TASK PROMPT —
Go through the records below and copy out every line holding "orange".

WORKING DATA —
======
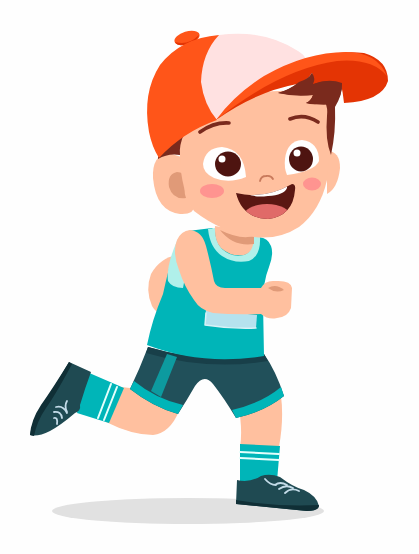
<!DOCTYPE html>
<html lang="en">
<head>
<meta charset="utf-8">
<title>Running boy</title>
<style>
:root{--paper:#fefefe;--shadow:#e1e1e1;--skin:#ffc09f;--skin-shade:#e09a78;--cheek:#ff9490;--hair:#7a2a1d;--eye:#4e1410;--orange:#ff5519;--red:#e43404;--blush:#ffe1e1;--teal:#00b5b8;--teal-deep:#0d9a9f;--mint:#b0f0ea;--bib:#b5e2ee;--navy:#21505a;--navy-deep:#183f49;--shoe:#1f4a52;--sole:#102f36;--lace:#c3dbe8;--mouth:#5a1712;--tongue:#e06a68}
html,body{margin:0;background:var(--paper);overflow:hidden}
svg{display:block;width:419px;height:554px}
.skin{fill:var(--skin)}.shade{fill:var(--skin-shade)}.hair{fill:var(--hair)}.teal{fill:var(--teal)}.mint{fill:var(--mint)}.navy{fill:var(--navy)}.shoe{fill:var(--shoe)}.sole{fill:var(--sole)}.orange{fill:var(--orange)}.red{fill:var(--red)}.white{fill:#fff}.eye{fill:var(--eye)}
.stroke{fill:none;stroke-linecap:round;stroke-linejoin:round}
.lace{stroke:var(--lace);stroke-width:1.8}
.stripe{stroke:#e4fffc;stroke-width:2}
.brow{stroke:var(--hair);stroke-width:3.6}
.nose{stroke:#c97a5c;stroke-width:1.8}
</style>
</head>
<body>
<svg viewBox="0 0 419 554" role="img" aria-label="Smiling boy in a cap and teal sportswear running">
<defs>
<clipPath id="mouth-shape"><path d="M236 193Q264 200 292 184Q296 184 295 190Q293 216 268 219Q242 218 236 193Z"/></clipPath>
<clipPath id="shirt-shape"><path d="M188 231L212 228Q235 247 259 237Q268 238 271 246Q274 254 269 267Q263 282 263 303L264 354Q202 368 147 345Q152 320 163 294Q170 262 176 246Q180 235 188 231Z"/></clipPath>
</defs>

<ellipse id="ground-shadow" cx="188" cy="511" rx="136" ry="13" fill="var(--shadow)"/>

<g id="far-arm">
<path class="skin" d="M177 255Q160 258 151 274Q145 290 152 306Q156 313 163 315L176 290Z"/>
</g>

<g id="back-leg">
<path class="skin" d="M130 388L179 411Q170 433 153 435Q132 435 106 422L121 387Z"/>
<path class="teal" d="M87 372L124 388L109 423L77 413Z"/>
<g class="stroke stripe"><path d="M111 384L98 418M117 387L104 420"/></g>
<g id="back-shoe">
<path class="shoe" d="M69 362L91 372Q85 388 80 405Q81 411 75 413Q61 425 50 431Q38 437 30 435Q32 420 42 406Q54 388 69 362Z"/>
<path class="sole" d="M69 362L72 364Q56 394 46 408Q37 421 34 436L30 435Q31 420 41 405Q53 388 69 362Z"/>
<path class="stroke lace" d="M56 407Q63 405 67 413M54 412Q61 411 62 418M54 418Q58 417 57 424M67 401Q64 406 67 412"/>
</g>
</g>

<g id="front-leg">
<path class="skin" d="M238 404L281 396Q284 419 279 447H240Q243 429 238 404Z"/>
<path class="teal" d="M240 444L280 446L277 481L240 481Z"/>
<path class="stroke stripe" d="M240 452L279 454M240 458L279 460"/>
<g id="front-shoe">
<path class="shoe" d="M237 480Q250 483 261 476Q270 473 280 477Q293 487 304 490Q317 496 319 506Q318 511 307 511L236 504Z"/>
<path class="sole" d="M236 500Q275 507 319 505Q319 511 307 511L236 504Z"/>
<path class="stroke lace" d="M275 485Q280 481 287 485M279 489Q286 484 293 488M285 493Q291 487 299 491M265 479Q270 485 276 485"/>
</g>
</g>

<g id="shorts">
<path class="navy" d="M148 347Q205 364 264 354Q276 371 284 396Q264 412 236 418Q224 398 213 384Q204 373 195 386Q187 400 178 414Q153 407 130 389Q140 368 148 347Z"/>
<path fill="var(--navy-deep)" d="M148 347Q205 364 264 354L268 361Q207 371 146 353Z"/>
<path class="teal" d="M134 381Q156 399 183 405L178 414Q153 407 130 389Z"/>
<path class="teal" d="M232 410Q262 403 281 387L284 396Q264 412 236 418Z"/>
<path fill="var(--teal-deep)" d="M167 354L177 357L161 397L151 391Z"/>
</g>

<g id="shirt">
<path class="teal" d="M188 231L212 228Q235 247 259 237Q268 238 271 246Q274 254 269 267Q263 282 263 303L264 356Q202 366 147 345Q152 320 163 294Q170 262 176 246Q180 235 188 231Z"/>
<path class="mint" d="M208 229Q210 248 222 256Q234 264 249 261Q261 256 260 237L253 235Q253 252 244 255Q232 258 222 249Q215 242 215 228Z"/>
<path class="skin" d="M215 226Q214 240 221 248Q231 257 244 255Q255 252 254 232Z"/>
<path class="shade" d="M220 230Q240 240 254 236L254 244Q233 247 220 230Z"/>
</g>

<g id="race-bib">
<path fill="var(--bib)" d="M206 309L257 315L256 328Q230 329 205 325Z"/>
<path class="stroke" d="M206 313L205 325Q230 329 256 328" stroke="#d8f2f7" stroke-width="1.5"/>
</g>

<g id="near-arm">
<path class="mint" d="M177 241Q166 266 168 281Q172 288 183 288L190 250Z"/>
<path class="skin" d="M190 230Q202 231 206 246Q211 265 214 281Q216 288 225 288L261 288Q265 280 275 281Q291 280 292 288L291 308Q288 317 277 318Q268 320 261 314Q234 315 213 313Q200 310 194 300Q184 286 179 270Q172 252 177 240Q181 231 190 230Z"/>
<path class="shade" d="M268 288Q276 283 284 290Q276 294 268 288Z"/>
</g>

<g id="head">
<path class="skin" d="M168 153Q152 155 153 178Q156 211 180 214Q194 215 196 204L185 158Z"/>
<path class="shade" d="M177 172Q167 174 169 187Q173 200 186 198Q183 190 186 179Q184 172 177 172Z"/>
<path class="skin" d="M327 151Q340 151 340 168Q338 188 327 194Z"/>
<path class="skin" d="M180 120Q240 82 331 93Q333 135 327 180Q320 211 299 227Q279 240 254 237Q221 232 194 211Q181 190 180 158Z"/>
<path class="hair" d="M158 157Q171 139 184 134Q179 145 180 155Q168 153 158 159Z"/>
<path class="hair" d="M278 93Q289 90 301 82Q309 79 312 73Q314 79 312 83Q329 77 342 83Q342 96 335 107Q336 132 331 155Q325 140 327 116Q328 108 325 102Q315 106 306 103Q311 101 313 95Q294 96 278 93Z"/>
</g>

<g id="cap">
<ellipse class="orange" cx="187" cy="38" rx="13" ry="6.5" transform="rotate(-17 187 38)"/>
<path class="red" d="M175 42Q188 46 199 35Q198 40 191 43Q178 48 175 42Z"/>
<path class="orange" d="M219 35Q181 38 160 65Q142 93 149 132Q152 147 159 158Q183 132 217 120Z"/>
<path fill="var(--blush)" d="M219 35Q264 29 298 51Q306 56 307 62Q255 83 217 120Q204 105 201 82Q202 53 219 35Z"/>
<path class="red" d="M216 120Q245 88 288 68Q328 49 364 53Q388 60 388 81Q382 101 344 103Q343 93 341 84Q327 78 312 85Q314 79 312 73Q307 81 297 84Q255 92 216 120Z"/>
<path class="orange" d="M216 120Q234 95 264 76Q306 52 346 52Q377 52 387 76Q372 58 337 61Q280 69 216 120Z"/>
<path class="hair" d="M278 93Q289 90 299 82Q309 79 312 73Q316 79 313 84Q329 78 342 83Q343 96 334 104Q322 106 306 103Q311 101 313 95Q294 97 278 93Z"/>
</g>

<g id="face">
<path class="stroke brow" d="M200 132Q214 122 229 123M290 119Q304 113 318 122"/>
<path class="white" d="M203 164Q205 148 222 147Q244 149 246 177Q229 184 214 178Q203 173 203 164Z"/>
<path class="white" d="M285 159Q287 141 302 140Q319 142 319 161Q315 171 287 175Q284 168 285 159Z"/>
<ellipse class="eye" cx="228" cy="164" rx="13" ry="12.5"/>
<ellipse class="eye" cx="301" cy="159" rx="12" ry="12.5"/>
<g class="white"><circle cx="222" cy="159" r="3.5"/><circle cx="297" cy="153" r="3.5"/></g>
<path class="stroke nose" d="M260 181Q261 176 266 176Q271 175 273 179"/>
<g fill="var(--cheek)"><ellipse cx="212" cy="191" rx="12" ry="7"/><ellipse cx="312" cy="184" rx="9" ry="6.5"/></g>
<g id="smile" clip-path="url(#mouth-shape)">
<rect x="234" y="182" width="64" height="40" fill="var(--mouth)"/>
<path class="white" d="M246 184H287V188Q284 195 268 196Q251 198 246 192Z"/>
<ellipse cx="267" cy="217" rx="24" ry="13" fill="var(--tongue)"/>
</g>
</g>
</svg>
</body>
</html>
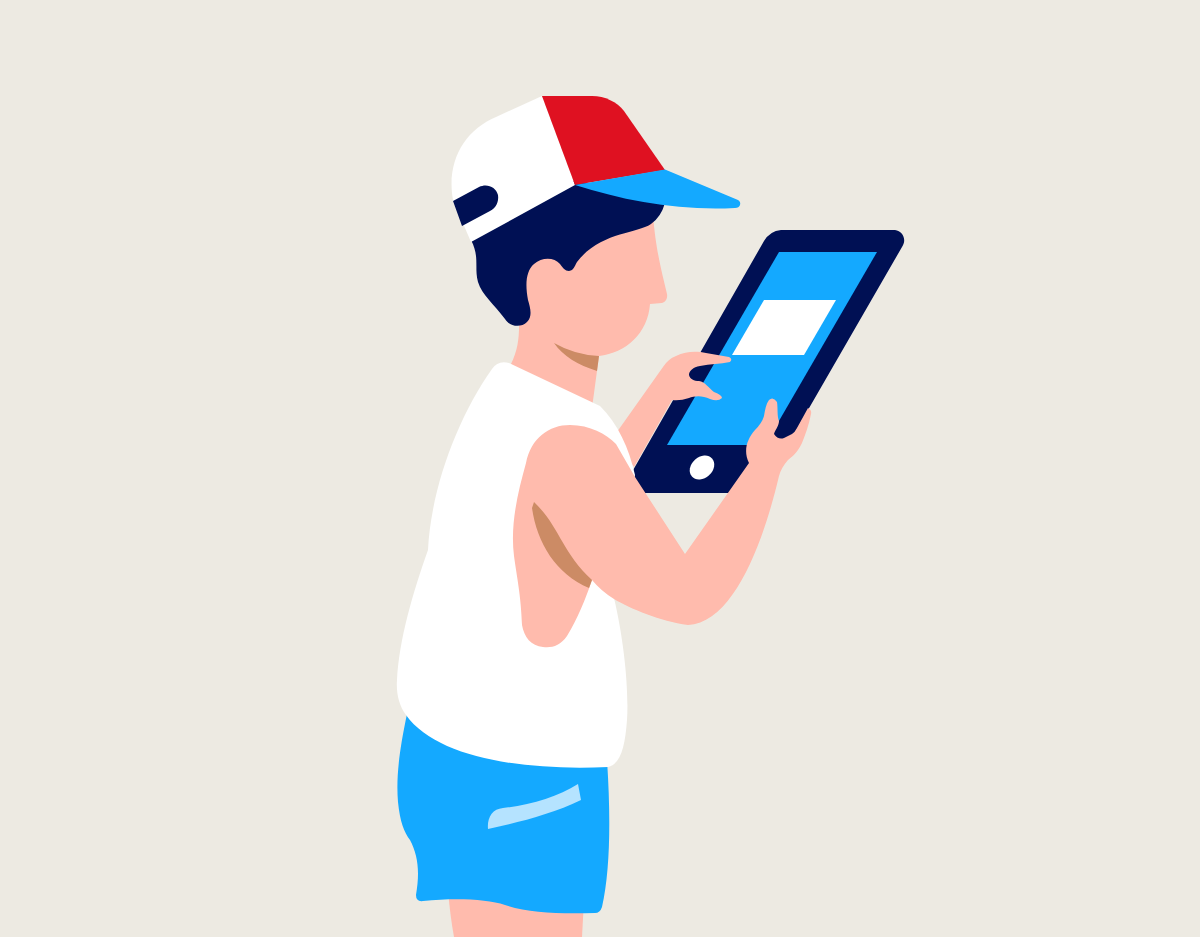
<!DOCTYPE html>
<html lang="en">
<head>
<meta charset="utf-8">
<title>Boy with a tablet</title>
<style>
:root {
  --sand: #edeae2;
  --skin: #ffbbad;
  --shade: #cc8b65;
  --navy: #001054;
  --blue: #14a9ff;
  --pale-blue: #b5e3ff;
  --red: #df1121;
  --white: #fff;
}
html, body { margin: 0; height: 100%; overflow: hidden; background: var(--sand); }
.scene { display: block; width: 1200px; height: 937px; }
.skin { fill: var(--skin); }
.shade { fill: var(--shade); }
.navy { fill: var(--navy); }
.blue { fill: var(--blue); }
.pale { fill: var(--pale-blue); }
.red { fill: var(--red); }
.white { fill: var(--white); }
</style>
</head>
<body>
<svg class="scene" viewBox="0 0 1200 937" role="img" aria-label="A boy in a baseball cap taps on a tablet">
  <g id="legs-and-shorts">
    <path class="skin" d="M448 890 Q450 915 454 937 H582 L584 900 Z"/>
    <path class="blue" d="M407 714 C399 752 396 778 398 802 C400 822 404 832 410 840 C418 855 420 872 416 895 Q416 902 423 901 C455 898 487 899 505 905 C528 913 560 914 595 913 Q600 913 602 907 C610 872 611 820 607 760 Z"/>
    <path class="pale" d="M488 829 C487 818 492 809 503 808 C530 805 558 797 578 784 L581 800 C552 814 520 822 488 829 Z"/>
  </g>

  <g id="tablet">
    <path class="navy" d="M781 230 H895 C903 231 907 240 902 247 L797 429 L760 493 H620 L764 241 Q770 231 781 230 Z"/>
    <path class="blue" d="M779 252 H877 L765 445 H667 Z"/>
    <path class="white" d="M764 300 H836 L804 355 H732 Z"/>
    <ellipse class="white" cx="702" cy="467.5" rx="13.5" ry="10.5" transform="rotate(-42 702 467.5)"/>
  </g>

  <path id="far-arm" class="skin" d="M612 439 L663 367 Q668 359 676 356 C686 351 697 351 706 353 L729 357 Q733 359 730 362 C720 364 710 364 700 366 C693 367 689 371 689 375 C690 379 694 381 699 381 C705 382 709 388 714 392 Q722 395 722 398 Q718 402 710 399 C702 395 694 396 689 398 Q680 401 672 400 L634 467 Z"/>

  <g id="head">
    <path class="skin" d="M518 300 C520 330 520 346 511 364 L540 400 L592 408 L599 356 C626 353 648 333 650 304 L662 303 Q668 301 667 294 C662 272 656 252 653 215 L560 200 L520 250 Z"/>
    <path class="shade" d="M554 343 Q575 355 599 356 L597 371 C578 365 563 356 554 343 Z"/>
    <path class="navy" d="M471 240 C480 257 474 268 478 282 C482 295 494 304 505 319 C510 327 521 328 527 322 C533 316 530 307 528 300 C525 284 526 271 534 264 C542 257 554 257 560 264 C563 268 565 271 569 271 C574 270 574 267 577 262 C600 232 636 234 651 224 Q661 217 665 203 L575 180 Z"/>
  </g>

  <g id="cap">
    <path class="white" d="M542 96 L496 117 C465 130 446 161 453 200 L471 242 L575 185 Z"/>
    <path class="navy" d="M453 201 L479 187 C487 183 496 187 498 195 C499 202 496 208 490 211 L462 226 Z"/>
    <path class="red" d="M542 96 H592 C605 96 617 102 624 111 L665 170 L575 185 Z"/>
    <path class="blue" d="M575 185 L665 169.5 L738 200 Q741 202 740 205 Q739 208 735 208 C680 211 625 201 575 185 Z"/>
  </g>

  <path id="shirt" class="white" d="M492 369 Q498 360 509 363 L600 406 C618 424 629 448 635 475 L614 598 C624 640 629 690 627 720 C625 746 621 764 608 767 C520 771 436 757 406 715 C399 706 396 693 397 680 C399 640 413 592 428 550 C431 488 458 417 492 369 Z"/>

  <g id="near-arm">
    <path class="skin" d="M526 463 C531 438 549 425 570 425 C590 425 606 434 616 444 L635 477 L685 554 L749 463 C743 451 747 439 755 430 Q762 423 764 416 C765 410 766 404 769 400 Q773 396 777 402 C778 409 777 416 779 421 C779 426 775 430 774 434 Q778 440 784 438 L792 434 Q795 432 797 428 L808 408 Q812 410 811 414 C809 425 805 435 802 443 C797 454 790 458 788 460 Q781 468 779 476 C764 540 734 623 688 625 C660 621 631 609 614 599 Q601 591 592 580 C586 598 577 620 567 636 C560 646 552 648 543 647 C531 646 524 637 522 625 C521 595 517 578 514 556 C510 524 518 492 526 463 Z"/>
    <path class="shade" d="M534 502 C560 527 561 551 592 580 L589 588 C556 574 537 543 532 508 Z"/>
  </g>
</svg>
</body>
</html>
======
REPLY —
:root{--paper:#fefefe;--shadow:#e1e1e1;--skin:#ffc09f;--skin-shade:#e09a78;--cheek:#ff9490;--hair:#7a2a1d;--eye:#4e1410;--orange:#ff5519;--red:#e43404;--blush:#ffe1e1;--teal:#00b5b8;--teal-deep:#0d9a9f;--mint:#b0f0ea;--bib:#b5e2ee;--navy:#21505a;--navy-deep:#183f49;--shoe:#1f4a52;--sole:#102f36;--lace:#c3dbe8;--mouth:#5a1712;--tongue:#e06a68}
.skin{fill:var(--skin)}.shade{fill:var(--skin-shade)}.hair{fill:var(--hair)}.teal{fill:var(--teal)}.mint{fill:var(--mint)}.navy{fill:var(--navy)}.shoe{fill:var(--shoe)}.sole{fill:var(--sole)}.orange{fill:var(--orange)}.red{fill:var(--red)}.white{fill:#fff}.eye{fill:var(--eye)}
<ellipse class="orange" cx="187" cy="38" rx="13" ry="6.5" transform="rotate(-17 187 38)"/>
<path class="orange" d="M219 35Q181 38 160 65Q142 93 149 132Q152 147 159 158Q183 132 217 120Z"/>
<path class="orange" d="M216 120Q234 95 264 76Q306 52 346 52Q377 52 387 76Q372 58 337 61Q280 69 216 120Z"/>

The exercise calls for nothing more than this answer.